PITTSBURGH — Gary Bettman shovelled a little more dirt on NHLers playing at the 2018 Olympics.
Speaking before Game 1 of the Stanley Cup final in his annual state of the union address, the NHL commissioner said nothing had changed with regard to the Pyeongchang Games since a firm announcement last month that the league would not attend.
Bettman denied apparent suggestions from the International Ice Hockey Federation and NHL Players' Association that it was still an "open issue."
"It is not and has not been," said Bettman. "I hope that was definitive enough."
In stamping home that point, Bettman confirmed Tampa as the site of the 2018 all-star game and said a schedule for the 2017-18 season would be announced in late June.
IIHF president Rene Fasel said last month that there was "still some space" to convince Bettman. Fasel believed the NHL needed to be in Pyeongchang, South Korea, to grow their brand internationally.
Bettman repeated familiar arguments against the NHL attending, however, including the season disruption required of the Games.
"We're not anti-Olympics, we're anti-disruption to the season," Bettman said.
NHL players have attended every Winter Olympics since 1998 and one, Alex Ovechkin, said he would go in 2018 regardless of the league's stance. Bettman declined to say how the league would handle such a circumstance, but said was there was an "expectation that none of our players are going."
During a recent trip to China, Bettman said Chinese officials hadn't asked whether the league would attend the 2022 Olympics. They were more concerned, he suggested, with developing winter sports.
Speaking for just under an hour to a room of about 100 people with players from the Nashville Predators warming up next door, Bettman added that the coach's challenge was working as intended — both with regard to offside and goaltender interference. He also lauded the close nature of the NHL post-season and "competitive balance" which had delivered the Predators to their first Stanley Cup final.
Bettman confirmed an earlier report of an outdoor game between the Toronto Maple Leafs and Washington Capitals next March and thought Penguins general manager Jim Rutherford was engaging in gamesmanship when he complained about the treatment of captain Sidney Crosby.

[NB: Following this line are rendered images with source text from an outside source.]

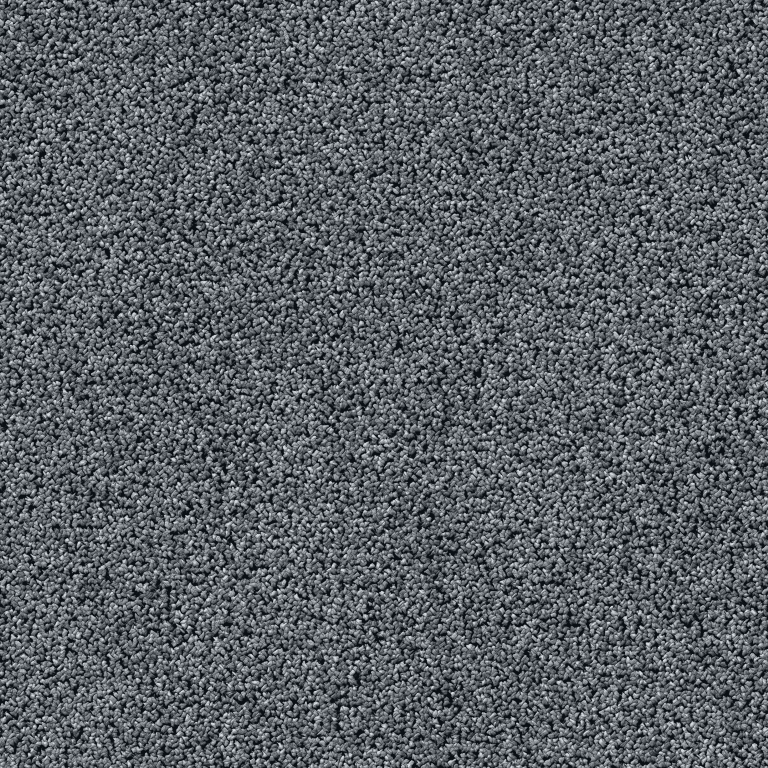
Give the GLSL for this texture, as a WebGL 2 fragment shader.

```glsl
#version 300 es
precision highp float;
// Rough dark coating of merged stony grains with ragged black pits between them.
// Two scales of cellular noise form the relief, a side light models the grains,
// and coarser cells with layered sines gently vary the packing.

uniform vec2 u_resolution;
out vec4 fragColor;

vec3 hash3(vec2 cell) {
    vec3 p = fract(cell.xyx * vec3(0.1031, 0.1030, 0.0973));
    p += dot(p, p.yxz + 33.33);
    return fract((p.xxy + p.yzz) * p.zyx);
}

// Nearest grain: xy = offset from its centre, z = gap to the next grain, w = random tone
vec4 nearestGrain(vec2 p) {
    vec2 base = floor(p);
    vec2 offset = vec2(0.0);
    float first = 9.0, second = 9.0, tone = 0.0;
    for (int y = -1; y <= 1; y++) {
        for (int x = -1; x <= 1; x++) {
            vec2 cell = base + vec2(x, y);
            vec3 rnd = hash3(cell + 17.0);
            vec2 toPoint = p - cell - rnd.xy;
            float dist = length(toPoint) * (0.8 + 0.45 * rnd.z);
            if (dist < first) {
                second = first;
                first = dist;
                offset = toPoint;
                tone = hash3(cell + 371.0).x;
            } else {
                second = min(second, dist);
            }
        }
    }
    return vec4(offset, second - first, tone);
}

// Slow drift of brightness, mostly in soft upright bands
float broadDrift(vec2 uv) {
    return 0.5 * sin(uv.x * 17.0 + 1.5 * sin(uv.y * 4.0))
         + 0.3 * sin(uv.x * 41.0 + uv.y * 9.0 + 2.0)
         + 0.4 * sin(uv.y * 11.0 - uv.x * 6.0 + 0.7);
}

float surface(vec2 uv) {
    // Bent coordinates make the grains angular and uneven
    vec2 p = uv * 150.0;
    p += 0.18 * sin(p.yx * 2.3 + 1.7 * sin(p * 0.71));
    p += 0.08 * sin(p.yx * 5.9 + 2.1 * sin(p * 1.37));
    vec4 grain = nearestGrain(p);

    // Finer turned grit breaks up the outlines
    vec4 grit = nearestGrain(mat2(0.8, 0.6, -0.6, 0.8) * p * 1.75 + 61.0);
    vec2 gritSlope = grit.xy * mat2(0.8, 0.6, -0.6, 0.8);

    // Pits open where both scales are far from a grain centre
    float clump = length(nearestGrain(uv * 43.0 + 5.0).xy) - 0.45;
    float depth = 0.6 * length(grain.xy) + 0.4 * length(grit.xy) + 0.04 * clump;
    float seam = 0.4 * (1.0 - smoothstep(0.0, 0.22, grain.z));
    float cover = (1.0 - smoothstep(0.42, 0.70, depth)) * (1.0 - seam);

    // Grain body, lit from the upper left
    float body = mix(0.35, 0.58, grain.w) + 0.09 * (grit.w - 0.5);
    body += dot(grain.xy + 0.6 * gritSlope, vec2(-0.15, 0.26));
    float value = mix(0.06, body, cover);

    // Small glints, more frequent toward the bottom
    vec2 fromGlint = grain.xy - vec2(-0.10, 0.16);
    float glossy = smoothstep(0.62, 0.72, fract(grain.w * 37.0) + 0.12 * (0.5 - uv.y));
    value += 0.20 * glossy * cover * exp(-18.0 * dot(fromGlint, fromGlint));

    value += 0.012 * broadDrift(uv) - 0.02 * clump;
    return 0.325 + 1.15 * (value - 0.318);
}

void main() {
    // Four samples per pixel smooth the grain edges
    float value = 0.0;
    for (int i = 0; i < 4; i++) {
        vec2 shift = (vec2(i % 2, i / 2) - 0.5) * 0.5;
        value += 0.25 * surface((gl_FragCoord.xy + shift) / u_resolution);
    }
    value = clamp(value, 0.06, 0.85);

    // Cool grey tint
    fragColor = vec4(value + vec3(-0.02, 0.0, 0.02), 1.0);
}
```
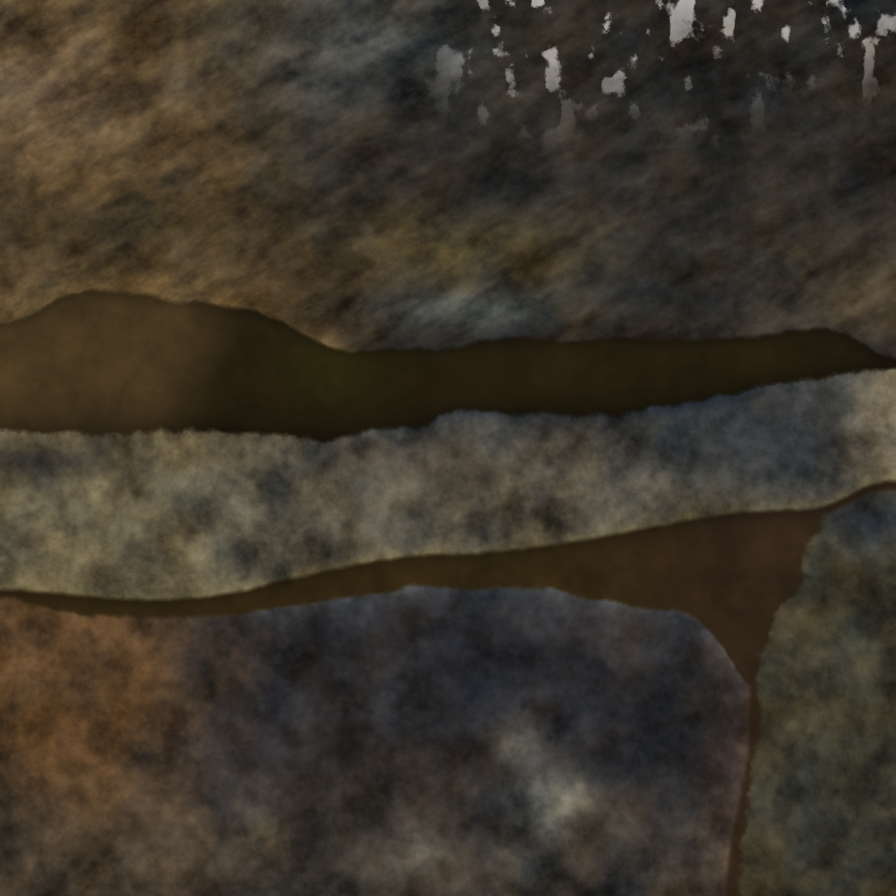
Reproduce this texture procedurally as a WebGL 2 fragment shader.

```glsl
#version 300 es
precision highp float;
// Weathered dry-stone wall: an upper rock, a thin sloping slab and two lower
// blocks, parted by dark earthy gaps. Smoothstep ramps form the edges, soft
// blobs place the stains and layered value noise adds the mottling.

#define MOTTLE 1.05      // stone mottling
#define GRAIN .42        // fine grain
#define WARMTH .055      // warm and cool drift
#define ROUGHNESS .012   // wobble of the edges
#define SOFTNESS .004    // width of the edge blend
#define TILT .48         // angle of the upper strata
#define SPARKLE .5       // brightness of the flecks

uniform vec2 u_resolution;
out vec4 fragColor;

float hash(vec2 p) {
  return fract(sin(dot(p, vec2(127.1, 311.7))) * 43758.5);
}

float noise(vec2 p) {
  vec2 i = floor(p), f = fract(p);
  f = f * f * (3. - 2. * f);
  return mix(mix(hash(i), hash(i + vec2(1, 0)), f.x),
             mix(hash(i + vec2(0, 1)), hash(i + vec2(1, 1)), f.x), f.y);
}

// Layered noise centred on zero
float fbm(vec2 p) {
  float sum = 0., amp = .5;
  for (int i = 0; i < 5; i++) {
    sum += amp * (noise(p) - .5);
    p = mat2(1.6, 1.2, -1.2, 1.6) * p + 7.3;
    amp *= .6;
  }
  return sum;
}

float ramp(float a, float b, float x) { return smoothstep(a, b, x); }
float cover(float d) { return ramp(-SOFTNESS, SOFTNESS, d); }

// Soft elliptical stain; area holds centre and radii
void stain(inout vec3 c, vec2 p, vec4 area, vec3 tint, float amount) {
  vec2 q = (p - area.xy) / area.zw;
  c = mix(c, tint, amount * exp(-dot(q, q)));
}

// Edge heights across the wall
float upperBase(float x) {
  return .64 + .034 * ramp(0., .1, x) - .02 * ramp(.12, .28, x) - .045 * ramp(.27, .4, x)
    + .012 * ramp(.45, .6, x) + .01 * ramp(.78, .9, x) - .03 * ramp(.92, 1., x);
}
float slabTop(float x) {
  return .518 - .006 * ramp(.25, .38, x) + .026 * ramp(.36, .55, x) + .048 * ramp(.65, 1., x);
}
float slabBase(float x) {
  return .342 - .012 * ramp(0., .17, x) + .052 * ramp(.17, .5, x)
    + .05 * ramp(.5, .9, x) + .032 * ramp(.9, 1., x);
}
float blockTop(float x) {
  return .333 - .022 * ramp(0., .1, x) + .033 * ramp(.2, .5, x)
    - .025 * ramp(.57, .75, x) - .09 * pow(ramp(.73, .85, x), 2.);
}

vec3 upperRock(vec2 p, float drift, float h) {
  vec3 c = mix(vec3(.33, .265, .175), vec3(.165, .155, .14), ramp(.12, .5, p.x + drift));
  stain(c, p, vec4(.04, .89, .09, .07), vec3(.41, .35, .28), .6);
  stain(c, p, vec4(.38, .96, .14, .08), vec3(.29, .29, .27), .8);
  stain(c, p, vec4(.16, .75, .14, .04), vec3(.2, .17, .11), .6);
  stain(c, p, vec4(.53, .72, .15, .045), vec3(.33, .28, .17), .75);
  stain(c, p, vec4(.95, .67, .16, .06), vec3(.27, .23, .17), .7);
  stain(c, p, vec4(.53, .655, .11, .02), vec3(.32, .33, .3), .8);
  stain(c, p, vec4(.75, .67, .08, .02), vec3(.11, .12, .13), .8);
  float ledge = exp(-h / .025) * (1. - ramp(.33, .43, p.x));
  return mix(c, vec3(.42, .34, .21), .75 * ledge);
}

vec3 slab(vec2 p, float top, float base) {
  vec3 c = mix(vec3(.35, .32, .245), vec3(.31, .29, .245), ramp(.15, .4, p.x));
  stain(c, p, vec4(.85, .505, .11, .065), vec3(.17, .185, .2), .8);
  stain(c, p, vec4(.04, .485, .07, .018), vec3(.14), .8);
  c = mix(c, vec3(.37, .34, .28), .8 * ramp(.93, .98, p.x));
  float shade = exp(-top / .025) * ramp(.32, .5, p.x) * (1. - ramp(.82, 1., p.x));
  c = mix(c, vec3(.12, .145, .18), .85 * shade);
  return mix(c, vec3(.43, .38, .25), .65 * exp(-base / .009));
}

vec3 lowerBlock(vec2 p, float drift, float top, float side) {
  vec3 c = mix(vec3(.32, .235, .15), vec3(.16, .155, .16), ramp(.12, .34, p.x + drift));
  c = mix(c, vec3(.25, .225, .19), .75 - .75 * ramp(.04, .19, p.y));
  // Pale lichen spots
  stain(c, p, vec4(.62, .105, .04, .035), vec3(.39, .38, .33), .85);
  stain(c, p, vec4(.58, .17, .03, .03), vec3(.34, .33, .29), .7);
  stain(c, p, vec4(.295, .07, .025, .025), vec3(.36, .32, .25), .7);
  stain(c, p, vec4(.47, .05, .035, .035), vec3(.33, .31, .27), .6);
  c = mix(c, vec3(.28, .29, .3), .65 * exp(-top / .016) * ramp(.2, .32, p.x));
  return mix(c, vec3(.31, .25, .215), .7 * exp(-side / .025));
}

void main() {
  vec2 p = gl_FragCoord.xy / u_resolution;
  float broad = fbm(p * 9.), mottle = fbm(p * 26. + 4.), grain = fbm(p * 85. + 19.);
  float ca = cos(TILT), sa = sin(TILT), wobble = ROUGHNESS * mottle, drift = .16 * broad;
  float strata = fbm(mat2(ca, -sa, sa, ca) * p * vec2(17, 42) + 31.);

  // Signed depths inside each stone
  float upper = p.y - upperBase(p.x) + wobble;
  float top = slabTop(p.x) - p.y + 1.6 * wobble, base = p.y - slabBase(p.x) + .4 * wobble;
  float blockH = blockTop(p.x) - p.y + wobble;
  float side = .81 + .027 * ramp(0., .2, p.y) - p.x + .5 * wobble;
  float right = p.x - .825 - .02 * ramp(0., .18, p.y) - .075 * ramp(.24, .44, p.y) + 2. * wobble;

  // Earth in the gaps, with a recessed brown stone at left
  vec3 earth = mix(vec3(.195, .15, .075), vec3(.19, .14, .095), ramp(.6, .85, p.x));
  earth *= 1. - .3 * exp(min(base, 0.) / .008);
  vec3 gap = vec3(.155, .125, .065);
  stain(gap, p, vec4(.38, .59, .06, .04), vec3(.17, .165, .05), .6);
  gap = mix(vec3(.28, .22, .13), gap, ramp(.18, .27, p.x + .35 * (.6 - p.y) + wobble));
  gap *= 1. - .4 * exp(min(top, 0.) / .022) - .35 * exp(min(upper, 0.) / .008);
  vec3 color = mix(earth, gap, ramp(0., .02, base));

  // Lay the stones over the earth
  float upperMask = cover(upper), slabMask = cover(min(top, base));
  float blockMask = cover(min(blockH, side)), rightMask = cover(min(right, -base - .01));
  vec3 rightRock = vec3(.235, .22, .17);
  stain(rightRock, p, vec4(.98, .42, .06, .03), vec3(.19, .21, .23), 1.);
  color = mix(color, rightRock, rightMask);
  color = mix(color, lowerBlock(p, drift, blockH, side), blockMask);
  color = mix(color, slab(p, top, base), slabMask);
  color = mix(color, upperRock(p, drift, upper), upperMask);

  // Mottling, grain and colour drift
  float stone = max(max(upperMask, slabMask), max(blockMask, rightMask));
  float relief = MOTTLE * mix(mottle, .35 * mottle + strata, upperMask) + GRAIN * grain + .3 * broad;
  color *= max(1. + mix(.35, 1., stone) * relief, .3);
  color += WARMTH * stone * fbm(p * 20. + 53.) * vec3(1, .1, -.9);

  // Pale upright flecks near the top
  float fleck = ramp(.64, .83, noise(p * vec2(65, 32) + 11.) + .5 * grain);
  color += SPARKLE * fleck * ramp(.84, .99, p.y + .1 * broad) * ramp(.42, .6, p.x);
  fragColor = vec4(clamp(color, 0., 1.), 1.);
}
```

"Maybe he's trying to tweak the officials a little bit," Bettman said.
Bettman and deputy commissioner Bill Daly hinted at the salary cap likely remaining flat at US$73 million (or slightly up) next season.